"These data . . . provide preliminary evidence that self-described nondeviant, physically and psychologically healthy adults can use alcohol and illicit psychoactive drugs in a safe and controlled manner.. . . Policies, laws, education and treatment approaches that treat all drug consumption as unhealthy, and thus drug abuse, appear to be inherently flawed in their conceptual design."
Note that the Survey finds very slight use of 'hard drugs' like cocaine, heroin and crack. The numbers for heroin are so small that frequent users (defined as 51 or more times per year) are not even tracked by the national survey.
** Not currently tracked by survey
1. "Smoking-Attributable Mortality and Years of Potential Life Lost," Morbidity and Mortality Weekly Report (Atlanta, GA: Centers for Disease Control, 1997), May 23, 1997, Vol. 46, No. 20, p. 449.
2. "Number of deaths and age-adjusted death rates per 100,000 population for categories of alcohol-related (A-R) mortality, United States and States, 1979-96," National Institute on Alcohol Abuse and Alcoholism, from the web at http://silk.nih.gov/silk/niaaa1/database/armort01.txt , last accessed Feb. 12, 2001, citing Alcohol Epidemiologic Data System, Saadatmand, F, Stinson, FS, Grant, BF, and Dufour, MC, "Surveillance Report #52: Liver Cirrhosis Mortality in the United States, 1970-96" (Rockville, MD: National Institute on Alcohol Abuse and Alcoholism, Division of Biometry and Epidemiology, December 1999).
3. Lazarou, J, Pomeranz, BH, Corey, PN, "Incidence of adverse drug reactions in hospitalized patients: a meta-analysis of prospective studies," Journal of the American Medical Association (Chicago, IL: American Medical Association, 1998), 1998;279:1200-1205, also letters column, "Adverse Drug Reactions in Hospitalized Patients,", JAMA (Chicago, IL: AMA, 1998), Nov. 25, 1998, Vol. 280, No. 20, from the web at http://jama.ama-assn.org/issues/v280n20/full/jlt1125-1.html , last accessed Feb. 12, 2001.
4. Murphy, Sheila L., "Deaths: Final Data for 1998,"National Vital Statistics Reports, Vol. 48, No. 11 (Hyattsville, MD: National Center for Health Statistics, July 24, 2000), Table 10, p. 53.
5. Murphy, Sheila L., "Deaths: Final Data for 1998,"National Vital Statistics Reports, Vol. 48, No. 11 (Hyattsville, MD: National Center for Health Statistics, July 24, 2000), Table 10, p. 53.
6. Murphy, Sheila L., "Deaths: Final Data for 1998,"National Vital Statistics Reports, Vol. 48, No. 11 (Hyattsville, MD: National Center for Health Statistics, July 24, 2000), pp. 1, 10.
7. Robyn Tamblyn, PhD; Laeora Berkson, MD, MHPE, FRCPC; W. Dale Dauphinee, MD, FRCPC; David Gayton, MD, PhD, FRCPC; Roland Grad, MD, MSc; Allen Huang, MD, FRCPC; Lisa Isaac, PhD; Peter McLeod, MD, FRCPC; and Linda Snell, MD, MHPE, FRCPC, "Unnecessary Prescribing of NSAIDs and the Management of NSAID-Related Gastropathy in Medical Practice," Annals of Internal Medicine (Washington, DC: American College of Physicians, 1997), September 15, 1997, 127:429-438, from the web at http://www.acponline.org/journals/annals/15sep97/nsaid.htm , last accessed Feb. 14, 2001, citing Fries, JF, "Assessing and understanding patient risk," Scandinavian Journal of Rheumatology Supplement, 1992;92:21-4.
8. Drug Abuse Warning Network (DAWN), available on the web at http://www.samhsa.gov/ ; also see Janet E. Joy, Stanley J. Watson, Jr., and John A Benson, Jr., Marijuana and Medicine: Assessing the Science Base.

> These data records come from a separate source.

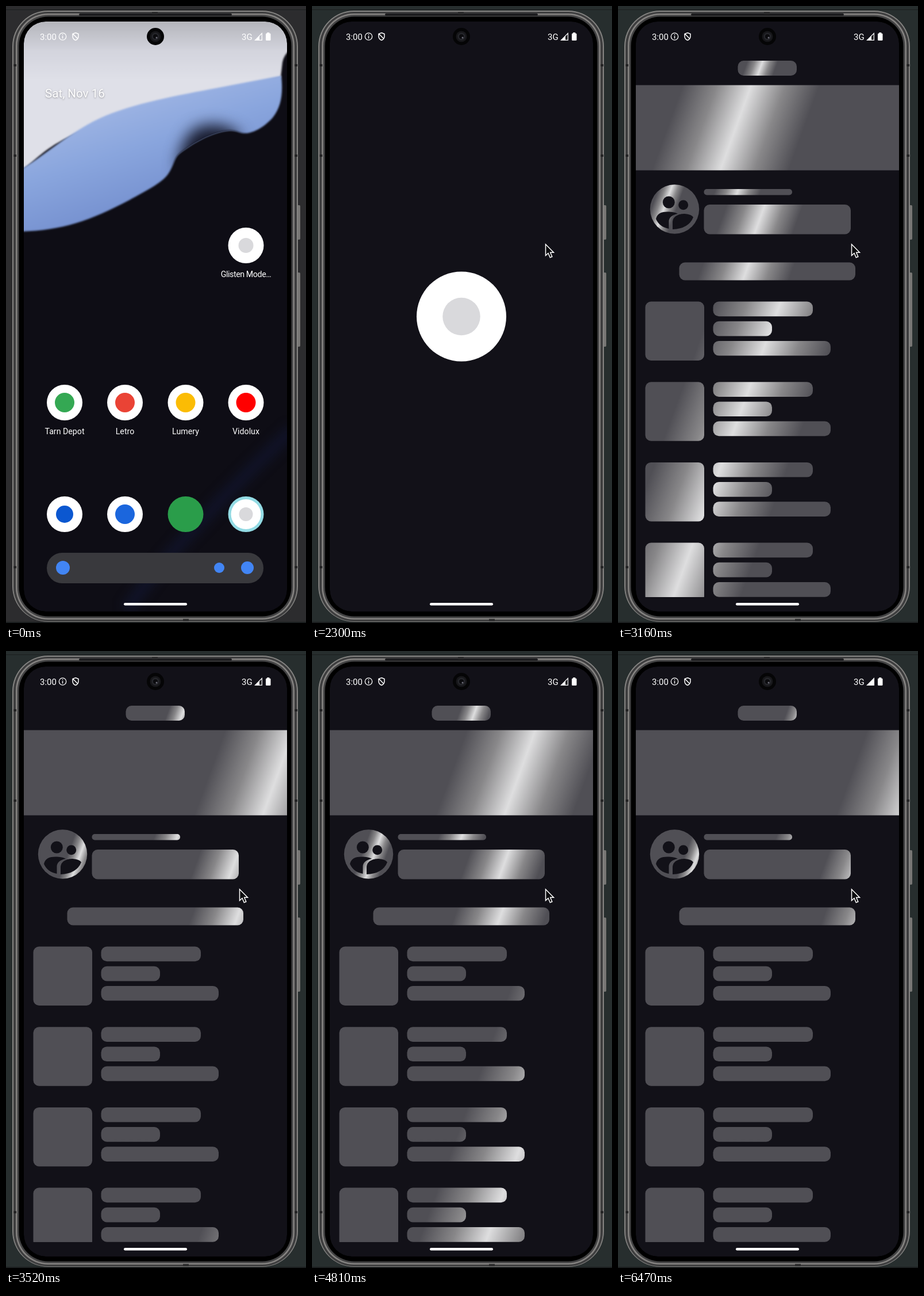
Recreate the animation shown at these times as an HTML page with a canvas. Size 522x1072 px, loop 6520 ms.

```html
<!DOCTYPE html>
<html lang="en">
<head>
<meta charset="utf-8">
<title>Skeleton loading</title>
<style>
html, body { margin: 0; width: 100%; height: 100%; overflow: hidden; background: #272e2e; }
canvas { display: block; width: 522px; height: 1072px; }
</style>
</head>
<body>
<canvas id="stage" width="522" height="1072"></canvas>
<script>
const W = 522, H = 1072, LOOP = 6520;
const SCREEN = { x: 31, y: 27, w: 458, h: 1025, r: 38 };
const APP_BG = '#121118', WHITE = '#fff', BONE = '#504f55';
const LAUNCH = 1800, MOUNT = 2517, SHIMMER_MS = 1440;
const stage = document.getElementById('stage').getContext('2d');
let ctx = stage;

const clamp = v => Math.max(0, Math.min(1, v));
const mix = (a, b, p) => a + (b - a) * p;
const easeOut = p => 1 - (1 - p) ** 3;

function box(x, y, w, h, r, fill) {
  ctx.beginPath();
  ctx.roundRect(x, y, w, h, r);
  if (fill) { ctx.fillStyle = fill; ctx.fill(); }
}
function disc(x, y, r, fill) {
  ctx.beginPath();
  ctx.arc(x, y, r, 0, 7);
  ctx.fillStyle = fill;
  ctx.fill();
}
function shape(d, fill, stroke, width = 1) {
  const path = new Path2D(d);
  if (fill) { ctx.fillStyle = fill; ctx.fill(path); }
  if (stroke) { ctx.strokeStyle = stroke; ctx.lineWidth = width; ctx.stroke(path); }
}
function text(str, x, y, size, align = 'left', spacing = 0) {
  ctx.font = `${size}px Roboto, sans-serif`;
  ctx.textAlign = align;
  ctx.letterSpacing = spacing + 'px';
  ctx.fillStyle = WHITE;
  ctx.fillText(str, x, y);
}
function fade(x0, y0, x1, y1, ...colors) {
  const g = ctx.createLinearGradient(x0, y0, x1, y1);
  colors.forEach((c, i) => g.addColorStop(i / (colors.length - 1), c));
  return g;
}
function clipScreen() {
  box(SCREEN.x, SCREEN.y, SCREEN.w, SCREEN.h, SCREEN.r);
  ctx.clip();
}

// Static layers are painted once.
function layer(paint) {
  const canvas = document.createElement('canvas');
  canvas.width = W;
  canvas.height = H;
  ctx = canvas.getContext('2d');
  paint();
  ctx = stage;
  return canvas;
}

const phone = layer(() => {
  box(507, 346, 5, 60, 2, '#777674');
  box(507, 463, 5, 129, 2, '#777674');
  const rings = [
    [11, 8, 497, 1062, 62, '#858482'], [13, 10, 493, 1059, 60, '#3d3d3e'],
    [17, 13, 485, 1053, 56, '#858381'], [19.5, 15.5, 480, 1048, 54, '#434344'],
    [22.5, 18.5, 474, 1042, 51, '#000']
  ];
  rings.forEach(r => box(...r));
  box(127, 13, 266, 4, 2, '#1c1c1e');
  for (const y of [103, 260, 975]) {
    box(13, y - 2, 5, 4, 0, '#242425');
    box(502, y - 2, 5, 4, 0, '#242425');
  }
  box(254, 10, 10, 4, 0, '#2b2b2c');
  box(308, 1065, 10, 4, 0, '#2b2b2c');
});

const home = layer(() => {
  clipScreen();
  ctx.fillStyle = '#0e0d15';
  ctx.fillRect(0, 0, W, H);
  ctx.filter = 'blur(9px)';
  shape('M500 735 Q410 820 330 905 T210 1050', null, 'rgba(20,28,66,.4)', 24);

  ctx.filter = 'blur(1.5px)';
  shape('M20 10 H500 V72 Q484 82 481 98 L478 124 C400 145 240 175 150 210 S60 265 20 290 Z',
    fade(0, 27, 0, 130, '#b4b5bb', '#d3d4dd', '#dfe0e8'));
  const blue = 'M20 288 C75 255 120 210 185 186 C250 162 330 150 390 138 L479 121 ' +
    'C482 150 480 174 464 194 C451 209 430 222 415 221 C403 220 399 214 382 217 ' +
    'C350 222 320 242 302 256 C292 264 293 276 282 292 C271 308 240 323 215 337 ' +
    'C145 374 95 391 20 392 Z';
  shape(blue, fade(180, 150, 245, 350, '#a3b8e5', '#89a5dd', '#7590cf'));
  ctx.save();
  ctx.clip(new Path2D(blue));
  ctx.filter = 'blur(13px)';
  shape('M298 285 C303 230 325 208 350 207 C375 204 391 212 410 224 L360 275 Z', '#171a2c');
  ctx.restore();
  ctx.filter = 'none';

  ctx.shadowColor = 'rgba(0,0,0,.35)';
  ctx.shadowBlur = 3;
  ctx.shadowOffsetY = 1;
  text('Sat, Nov 16', 68, 159, 20.6);
  ctx.shadowColor = 'transparent';

  const columns = [102, 207, 312.5, 417.5];
  const tile = (x, y, color, r = 15) => { disc(x, y, 31, WHITE); disc(x, y, r, color); };
  tile(417.5, 416, '#d9d9dc', 13);
  text('Glisten Mode…', 417.5, 471, 14.2, 'center', -.4);
  [['Tarn Depot', '#34a853'], ['Letro', '#ea4335'], ['Lumery', '#fbbc04'], ['Vidolux', '#f00']]
    .forEach(([label, color], i) => {
      tile(columns[i], 689, color, 17);
      text(label, columns[i], 744, 14.2, 'center');
    });
  tile(columns[0], 883, '#0b57d0');
  tile(columns[1], 883, '#1b66dd', 17);
  disc(columns[2], 883, 31, '#2a9d4a');
  disc(columns[3], 883, 31, '#93dbe4');
  disc(columns[3], 883, 26, WHITE);
  disc(columns[3], 883, 12, '#d9d9dc');
  box(71, 950, 377, 53, 26.5, '#39393d');
  disc(99, 976, 12, '#4285f4');
  disc(371, 976, 9, '#4285f4');
  disc(420, 976, 11, '#4285f4');
});

function statusBar(t) {
  text('3:00', 59, 58.5, 15);
  ctx.beginPath();
  ctx.arc(98.5, 53, 6.2, 0, 7);
  ctx.strokeStyle = WHITE;
  ctx.lineWidth = 1.3;
  ctx.stroke();
  shape('M98.5 49 V50.6 M98.5 52 V56.5', null, WHITE, 1.4);
  shape('M121 46.5 L126 48.5 V52.5 Q126 57.5 121 59.5 Q116 57.5 116 52.5 V48.5 Z M116 48 L125 57', null, WHITE, 1.5);
  text('3G', 410, 58.5, 15);
  if (t < 5100) {
    shape('M445.3 47.5 V59.3 H433.5 Z', null, WHITE, 1.2);
    shape('M441 52 V59.5 H433 Z', WHITE);
  } else {
    shape('M446 46 V60 H432 Z', WHITE);
  }
  box(452, 47.5, 8.5, 12.5, 1.5, WHITE);
  box(454.2, 46, 4, 3, .5, WHITE);

  disc(260, 53, 15, '#050506');
  disc(260, 53, 9.5, '#17171a');
  disc(260, 53, 6.5, '#25262b');
  disc(260, 53, 4, '#0b0b0e');
  disc(262, 55, 1.5, '#6d6d78');
  box(205, 1037, 110, 4.5, 2.2, WHITE);
}

// A 20° slanted highlight whose centre line passes through (x, y).
function shimmer(x, y, halfWidth) {
  const a = Math.PI / 9, k = halfWidth * Math.cos(a);
  const dx = k * Math.cos(a), dy = k * Math.sin(a);
  return fade(x - dx, y - dy, x + dx, y + dy, BONE, '#888789', '#dededf', '#888789', BONE);
}

function skeleton(t) {
  const local = (t - MOUNT) % SHIMMER_MS / 1000;
  const sweep = 1.63 * local - .67;
  const swept = (x, y, w, h, lag = 0) =>
    shimmer(x + w * (sweep - lag), y + h / 2, w * .26);
  const bone = (x, y, w, h, r) => box(x, y, w, h, r, swept(x, y, w, h));

  const appear = clamp((t - 2720) / 210);
  ctx.save();
  ctx.globalAlpha = appear;
  ctx.translate(0, 16 * (1 - appear) ** 2);
  bone(208.5, 95, 102.5, 26, 10);
  bone(31, 137.5, 458, 148, 0);
  bone(149.5, 318, 153.5, 10.5, 5);
  bone(149.5, 345, 255.5, 51.5, 10);
  bone(106.5, 445.5, 306.5, 31, 10);

  disc(98.5, 353, 42.7, swept(56, 310, 85, 85, .1));
  ctx.globalAlpha = 1;
  disc(88.3, 341, 10.5, APP_BG);
  disc(113.7, 345.7, 8.5, APP_BG);
  shape('M66 370 C68 359 78 357 89 357.5 Q100 358 104 361 Q89 364 88.5 374 V387 Q72 384 66 370 Z', APP_BG);
  shape('M95 388 V375 C96 364 107 361 116 361 Q128 362 131 367 Q123 387 95 388 Z', APP_BG);

  // One highlight runs across the whole list.
  const listPaint = shimmer(980 * local - 348, 514, 117);
  ctx.beginPath();
  ctx.rect(31, 490, 458, 537);
  ctx.clip();
  for (let i = 0; i < 4; i++) {
    const y = 513.5 + 139.7 * i;
    ctx.globalAlpha = clamp((t - 2760 - 60 * i) / 210);
    box(47.5, y, 102.5, 102.5, 10, listPaint);
    [173.5, 102.5, 204.5].forEach((w, j) => box(165.5, y + 34.2 * j, w, 25.7, 10, listPaint));
  }
  ctx.restore();
}

function appWindow(t) {
  const p = easeOut(clamp((t - LAUNCH) / 380));
  const x = mix(386.5, SCREEN.x, p), y = mix(385, SCREEN.y, p);
  const w = mix(62, SCREEN.w, p), h = mix(62, SCREEN.h, p);
  ctx.save();
  box(x, y, w, h, mix(31, SCREEN.r, p), APP_BG);
  ctx.clip();
  ctx.globalAlpha = clamp((2500 - t) / 120);
  const r = mix(31, 78, p);
  disc(x + w / 2, y + h / 2, r, WHITE);
  disc(x + w / 2, y + h / 2, r * .42, '#d9d9dc');
  ctx.restore();
  if (t > MOUNT) skeleton(t);
}

function cursor(t) {
  if (t < 900) return;
  const arrive = easeOut(clamp((t - 900) / 350));
  ctx.save();
  ctx.translate(mix(411, 405.5, clamp((t - 1560) / 90)), mix(1080, 413, arrive));
  shape('M1 1 V20.5 L5.5 16.5 L8.8 24 L12.3 22.5 L9.2 15.2 H15 Z', '#0c0c0e', WHITE, 1.5);
  ctx.restore();
}

function draw() {
  const t = performance.now() % LOOP;
  ctx.fillStyle = t < 570 ? '#2c2c2e' : '#272e2e';
  ctx.fillRect(0, 0, W, H);
  ctx.fillStyle = '#1b1e1f';
  ctx.fillRect(0, 6, W, 1);
  ctx.fillRect(0, 1070, W, 2);
  ctx.drawImage(phone, 0, 0);
  ctx.save();
  clipScreen();
  if (t < 2200) ctx.drawImage(home, 0, 0);
  if (t >= LAUNCH) appWindow(t);
  statusBar(t);
  cursor(t);
  ctx.restore();
  requestAnimationFrame(draw);
}
draw();
</script>
</body>
</html>
```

Division of Neuroscience and Behavioral Research, Institute of Medicine (Washington, DC: National Academy Press, 1999, available on the web at http://www.nap.edu/html/marimed/ ; and US Department of Justice, Drug Enforcement Administration, "In the Matter of Marijuana Rescheduling Petition" (Docket #86-22), September 6, 1988, p. 57.
Statistics compiled by Common Sense for Drug Policy, * www.csdp.org, Washington, DC * Email: firstname.lastname@example.org
Content (c) 2000-2004. Family Council on Drug Awareness (FCDA), El Cerrito CA